Here we’re going to focus on, well, the container. Whether you use terra cotta, wood, granite or even some rather unconventional materials, the receptacle in which you bed your plants will define your container garden and distinguish the spot you place it in.
Terra cotta may be the most widely used type of garden container, and for good reason. It’s of the earth, and as such, harmonizes perfectly with nature. Terra cotta on brick is quite subtle and maintains an earthy flow throughout an outdoor room. Terra cotta placed on soil, mulch or grass provides just a bit of an accent and appears to belong in its setting. Wood containers such as buckets, barrels and troughs offer up a more rustic or countrified look and feel. Stone containers speak of age, elegance and often grandeur, depending upon their size. For a contemporary look, try cement or metal containers; look for those with straight lines.
Nowadays, even home improvement stores carry some spectacular containers, often made of lightweight synthetic materials that so closely resemble stone and cement that you sometimes have to touch them to figure it out. Or look at the price tag. For Mother’s Day last year, my husband bought me a huge container in which I featured my largest dracaena. It looked just like stone, but if it actually had been, it would certainly have been out of our Mother’s Day Gift price range.
You can find containers just about anywhere. And you don’t have to be conventional about finding them, either. Some of the most striking container gardens are planted in vessels that were never intended for that purpose. Got an old tool box hanging around? Metal or wood, it doesn’t matter; you can plant something in it. How about a watering can, a wicker basket, a watering trough or a piece of chipped china or pottery that you’ll no longer use in your home? This mindset fits very nicely into the going green theme that we’re so conscious of lately. Re-invent, re-use, think outside of the box.
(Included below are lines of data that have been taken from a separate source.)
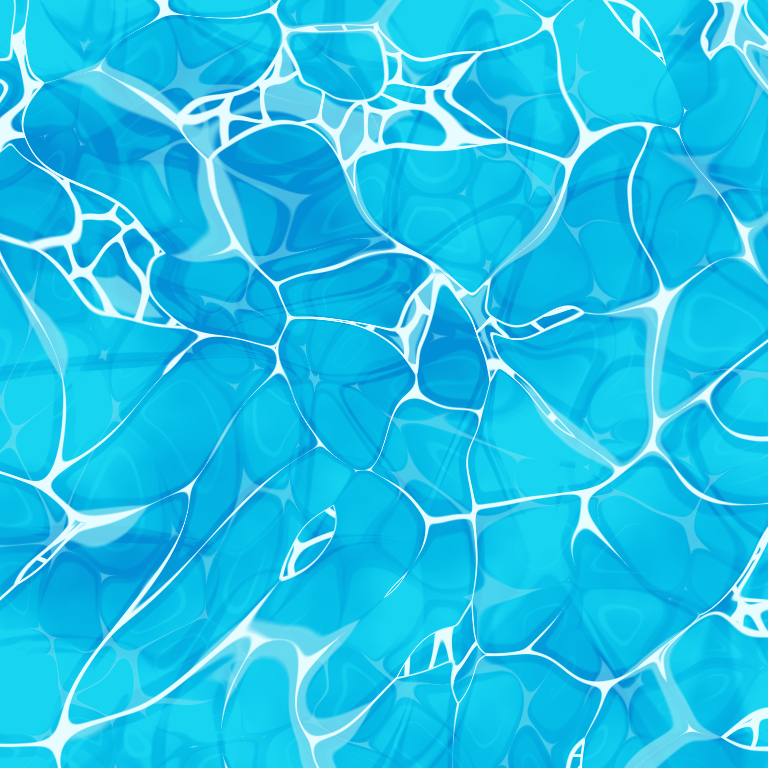
Write a Shadertoy shader that draws this texture.

```glsl
// Sunlit turquoise pool water: fine white caustic webs over layered translucent blues.

const vec3 DEEP  = vec3(0.01, 0.56, 0.835);
const vec3 MID   = vec3(0.01, 0.68, 0.88);
const vec3 AQUA  = vec3(0.02, 0.75, 0.91);
const vec3 LIGHT = vec3(0.09, 0.83, 0.945);
const vec3 PALE  = vec3(0.52, 0.89, 0.95);
const vec3 FOAM  = vec3(0.90, 0.99, 1.00);

vec2 hash2(vec2 p, float seed) {
    vec3 q = fract(p.xyx * vec3(0.1031, 0.1030, 0.0973) + seed * 0.137);
    q += dot(q, q.yzx + 33.33);
    return fract((q.xx + q.yz) * q.zy);
}

// Smooth value noise, two independent channels in 0..1
vec2 noise2(vec2 p, float seed) {
    vec2 i = floor(p), f = fract(p);
    vec2 u = f * f * f * (f * (f * 6.0 - 15.0) + 10.0);
    vec2 low  = mix(hash2(i, seed), hash2(i + vec2(1, 0), seed), u.x);
    vec2 high = mix(hash2(i + vec2(0, 1), seed), hash2(i + vec2(1, 1), seed), u.x);
    return mix(low, high, u.y);
}

float fbm(vec2 p, float seed) {
    float sum = 0.0, amp = 0.5;
    for (int i = 0; i < 5; i++) {
        sum += amp * noise2(p, seed).x;
        p = mat2(1.6, 1.2, -1.2, 1.6) * p + 7.3;
        amp *= 0.5;
    }
    return sum / 0.97;
}

// Bends straight cell walls into flowing curves
vec2 bend(vec2 p, float seed) {
    p += 1.3 * (noise2(p * 0.4, seed) - 0.5);
    return p + 0.5 * (noise2(p * 1.3, seed + 3.0) - 0.5);
}

// Voronoi web with rounded corners: x = distance to wall, y = random tint of the cell
vec2 web(vec2 p, float roundness, float seed) {
    vec2 cell = floor(p), f = fract(p);
    vec2 nearCell = vec2(0), nearVec = vec2(0);
    float best = 9.0;
    for (int y = -1; y <= 1; y++)
    for (int x = -1; x <= 1; x++) {
        vec2 g = vec2(x, y);
        vec2 r = g + 0.05 + 0.9 * hash2(cell + g, seed) - f;
        if (dot(r, r) < best) {
            best = dot(r, r);
            nearVec = r;
            nearCell = g;
        }
    }
    float sum = 0.0;
    for (int y = -2; y <= 2; y++)
    for (int x = -2; x <= 2; x++) {
        vec2 g = nearCell + vec2(x, y);
        vec2 r = g + 0.05 + 0.9 * hash2(cell + g, seed) - f;
        vec2 gap = r - nearVec;
        if (dot(gap, gap) > 0.0001)
            sum += exp(-dot(0.5 * (r + nearVec), normalize(gap)) / roundness);
    }
    float wall = -roundness * log(max(sum, 1e-30));
    return vec2(wall, hash2(cell + nearCell, seed + 5.0).x);
}

// Coverage of everything closer to a wall than the given width
float band(float wall, float width, float soft) {
    return 1.0 - smoothstep(width - soft, width + soft, wall);
}

// Cell tint centred on zero, fading out at the walls
float tint(vec2 w) {
    return (w.y - 0.5) * smoothstep(0.0, 0.025, w.x);
}

void mainImage(out vec4 fragColor, in vec2 fragCoord) {
    vec2 uv = fragCoord / iResolution.y;
    float px = 0.9 / iResolution.y;
    vec2 vary = noise2(uv * 9.0, 21.0);
    vec2 patches = noise2(uv * 7.0, 22.0);

    // Webs: main caustics, deep folds, faint ripples, small bubbles
    vec2 caustic = web(bend(uv * 6.2, 1.0), mix(0.015, 0.065, vary.y), 2.0);
    vec2 folds   = web(bend(uv * 4.6 + 11.0, 6.0), 0.06, 7.0);
    vec2 ripples = web(bend(uv * 9.0 + 23.0, 9.0), 0.07, 10.0);
    vec2 bubbles = web(bend(uv * 17.0 + 41.0, 13.0), 0.06, 14.0);

    // Watery tone: cloudy depth, overlapping cell tints, dark rims and contours
    float tone = 0.56 + 2.4 * (fbm(uv * 2.8 + 4.0, 17.0) - 0.5);
    tone += 0.40 * tint(caustic) + 0.40 * tint(folds) + 0.32 * tint(ripples);
    tone -= 0.30 * band(caustic.x, 0.14 * vary.x, 0.014);
    tone -= 0.30 * band(abs(folds.x - 0.03), 0.07 * (patches.x - 0.2), 0.010);
    tone -= 0.20 * band(ripples.x, 0.20 * (patches.y - 0.25), 0.018);
    tone += 0.16 * band(abs(ripples.x - 0.22), 0.05 * (vary.y - 0.3), 0.014);
    tone = clamp(tone, 0.0, 1.0) * 3.0;
    vec3 color = mix(DEEP, MID, clamp(tone, 0.0, 1.0));
    color = mix(color, AQUA, clamp(tone - 1.0, 0.0, 1.0));
    color = mix(color, LIGHT, clamp(tone - 2.0, 0.0, 1.0));

    // Milky veils beside the walls and a few thin pale ripples
    float veil = band(caustic.x, 0.40 * (patches.x - 0.62), 0.015);
    color = mix(color, PALE, 0.75 * veil);
    float wisp = band(ripples.x, mix(-0.07, 0.030, vary.x), 9.0 * px);
    color = mix(color, PALE, 0.5 * wisp);

    // Walls split into hollow loops where patches swell, crossed by bubble walls
    float swell = 0.55 * (patches.y - 0.60);
    float inside = band(caustic.x, swell, 6.2 * px);
    float rim = band(abs(caustic.x - swell), mix(0.004, 0.024, vary.y), 6.2 * px)
              * smoothstep(-0.02, 0.0, swell);
    float froth = inside * band(bubbles.x, 0.06, 17.0 * px);
    float line = band(caustic.x, mix(-0.014, 0.024, vary.x), 6.2 * px) * (1.0 - inside);
    color = mix(color, FOAM, max(line, max(rim, froth)));

    fragColor = vec4(color, 1.0);
}
```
How about a fishbowl or small aquarium, a conch shell (nice for a beach house), a colander, a pail or bucket, a mailbox, a birdbath, an old wooden box or chest? Don’t forget wagons, wheelbarrows, and garden carts. Even a mailbox can be transformed into a container garden. I’ve seen container gardens planted in shoes, for goodness sake!
If you haven’t got any inspiring material in which to plant your container garden lying around (hard to imagine, but just in case), you can usually find some very inexpensive end-of season containers, things you might not have been able to afford in the spring. And if you’re a yard sale aficionado, you’d be surprised at what kind of containers you can find (whether they were meant for that purpose or not) for mere pennies.
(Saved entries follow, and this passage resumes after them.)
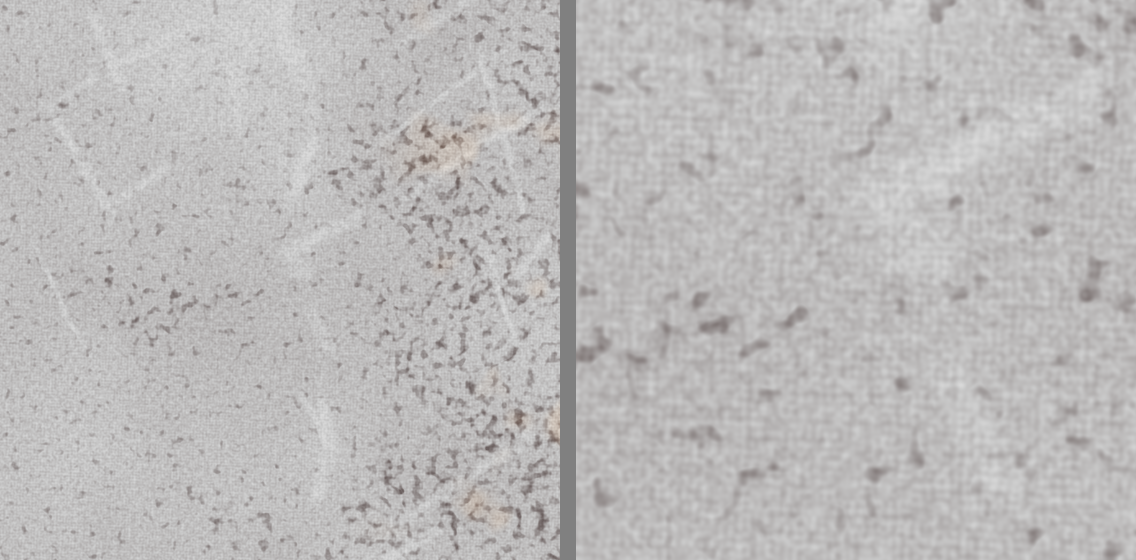
Left, the full canvas; right, a detail of the centre.
This texture is drawn by a WebGL 1 fragment shader. Its source:

```glsl
precision highp float;

uniform vec2 u_resolution;

#define BASE_TONE 0.752
#define GRAIN_SCALE 115.0
#define GRAIN_DEPTH 0.065
#define WEAVE_COUNT 180.0
#define WEAVE_DEPTH 0.011
#define SPECK_SCALE 50.0
#define SPECK_DEPTH 0.17
#define VEIN_SCALE 13.0
#define VEIN_DEPTH 0.13
#define PALE_DEPTH 0.055
#define STROKE_DEPTH 0.16
#define BLUSH vec3(0.045, 0.005, -0.035)

const float TAU = 6.28318;

vec2 hash2(vec2 cell) {
  vec3 q = fract(cell.xyx * vec3(0.1031, 0.1030, 0.0973));
  q += dot(q, q.yzx + 33.33);
  return fract((q.xx + q.yz) * q.zy);
}

float cornerSlope(vec2 cell, vec2 offset) {
  float angle = TAU * hash2(cell).x;
  return dot(vec2(cos(angle), sin(angle)), offset);
}

float gradientNoise(vec2 p) {
  vec2 i = floor(p), f = fract(p);
  vec2 u = f * f * f * (f * (f * 6.0 - 15.0) + 10.0);
  vec2 e = vec2(1.0, 0.0);
  float low = mix(cornerSlope(i, f), cornerSlope(i + e, f - e), u.x);
  float high = mix(cornerSlope(i + e.yx, f - e.yx), cornerSlope(i + 1.0, f - 1.0), u.x);
  return mix(low, high, u.y);
}

float fbm(vec2 p) {
  float sum = 0.0, weight = 1.0;
  for (int k = 0; k < 3; k++) {
    sum += weight * gradientNoise(p);
    p = mat2(1.6, 1.2, -1.2, 1.6) * p + 17.3;
    weight *= 0.5;
  }
  return sum;
}

// Soft tapered line through a centre point
float streak(vec2 p, vec2 centre, float angle, float halfLength, float halfWidth) {
  vec2 dir = vec2(cos(angle), sin(angle));
  vec2 d = p - centre;
  float along = abs(dot(d, dir)) / halfLength;
  float across = abs(dot(d, vec2(-dir.y, dir.x)));
  return (1.0 - smoothstep(0.5, 1.0, along)) * (1.0 - smoothstep(0.2, 1.0, across / halfWidth));
}

// Two families of directions: shallow rising and steep falling
float streakAngle(vec2 r) {
  return r.x < 0.45 ? mix(0.4, 0.85, r.y) : mix(1.6, 2.4, r.y);
}

void main() {
  vec2 p = gl_FragCoord.xy / u_resolution.y;
  vec2 warp = vec2(gradientNoise(p * 11.0 + 3.1), gradientNoise(p * 11.0 + 41.7));
  vec2 bent = p + 0.022 * warp;
  float breakup = gradientNoise(p * 45.0 + 9.0);

  // Worn areas, denser on the right
  float wear = smoothstep(-0.05, 0.5, fbm(bent * 3.2 + 5.0) + 0.8 * (p.x - 0.48));

  // Cloudy ground, printed grain and woven dots
  float tone = BASE_TONE + 0.035 * fbm(p * 3.5 + 23.0);
  tone += GRAIN_DEPTH * (gradientNoise(p * GRAIN_SCALE) + gradientNoise(p * GRAIN_SCALE * 1.9 + 7.0));
  vec2 weave = sin(TAU * WEAVE_COUNT * (mat2(0.999, 0.035, -0.035, 0.999) * p));
  tone += WEAVE_DEPTH * (weave.x + weave.y) * 0.7;

  // Pale haze, a wandering seam and scratches
  vec2 hazeOffset = (p - vec2(0.4, 0.93)) / vec2(0.2, 0.17) + warp * 0.8;
  float pale = 0.8 * exp(-dot(hazeOffset, hazeOffset));
  float seamX = 0.57 - 0.07 * (p.y - 0.3) + 0.05 * gradientNoise(vec2(p.y * 5.0, 2.5));
  float seam = 1.0 - smoothstep(0.004, 0.026, abs(bent.x - seamX));
  pale += seam * smoothstep(-0.3, 0.3, fbm(p * 9.0 + 31.0));
  float strokes = 0.0;
  for (int k = 0; k < 16; k++) {
    float id = float(k);
    vec2 shape = hash2(vec2(id, 63.0));
    vec2 place = hash2(vec2(id, 11.0));
    float angle = streakAngle(hash2(vec2(id, 29.0)));
    float line = streak(p + 0.012 * warp, place, angle, mix(0.07, 0.22, shape.x), mix(0.006, 0.018, shape.y));
    pale += line * smoothstep(-0.5, 0.3, breakup + 0.2);
    float dark = streak(bent, place.yx, angle, mix(0.03, 0.09, shape.y), mix(0.005, 0.011, shape.x));
    strokes = max(strokes, dark * step(0.4, shape.x));
  }
  pale = min(pale, 1.0);
  tone += PALE_DEPTH * pale;

  // Dark specks, broken veins and short strokes
  float cover = 1.0 - 0.75 * pale;
  float speck = gradientNoise(bent * SPECK_SCALE) + 0.6 * gradientNoise(p * SPECK_SCALE * 2.1 + 13.0);
  tone -= SPECK_DEPTH * cover * smoothstep(0.24, 0.75, speck + 0.24 * wear);
  float ridge = abs(gradientNoise(bent * VEIN_SCALE + 51.0) + 0.2 * breakup);
  float vein = (1.0 - smoothstep(0.02, 0.12, ridge)) * wear;
  tone -= VEIN_DEPTH * cover * vein * smoothstep(-0.25, 0.3, speck);
  tone -= STROKE_DEPTH * cover * strokes * smoothstep(-0.2, 0.35, speck);
  tone = clamp(tone, 0.42, 0.85);

  // Neutral lights, slightly warm darks and a faint rusty blush
  vec3 colour = vec3(tone) - vec3(0.0, 0.12, 0.13) * max(0.79 - tone, 0.0);
  float blush = smoothstep(0.2, 0.6, fbm(p * 6.0 + 71.0)) * smoothstep(0.6, 0.9, p.x);
  gl_FragColor = vec4(colour + BLUSH * blush, 1.0);
}
```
One last thought. You really have very few limitations when deciding what kind of nature to include in your container garden. You do want to be sure that all the plants in one container require the same type of soil, sun exposure and drainage. Other than that, there are a few general guidelines you might like to keep in mind.
If your container is shallow, avoid using materials that are too tall. If your container is tall, try to include some plants that are also tall, about the height of the container. In any but the shallowest containers, try to incorporate three levels of plant matter: something tall, some that are medium height and/or short and finally, something that will cascade over the rim of the container.
That’s it. Find a container, pick a few plants and get out your potting soil. When you’ve put it all together, give it a drink. You’ll have a container garden in practically no time at all.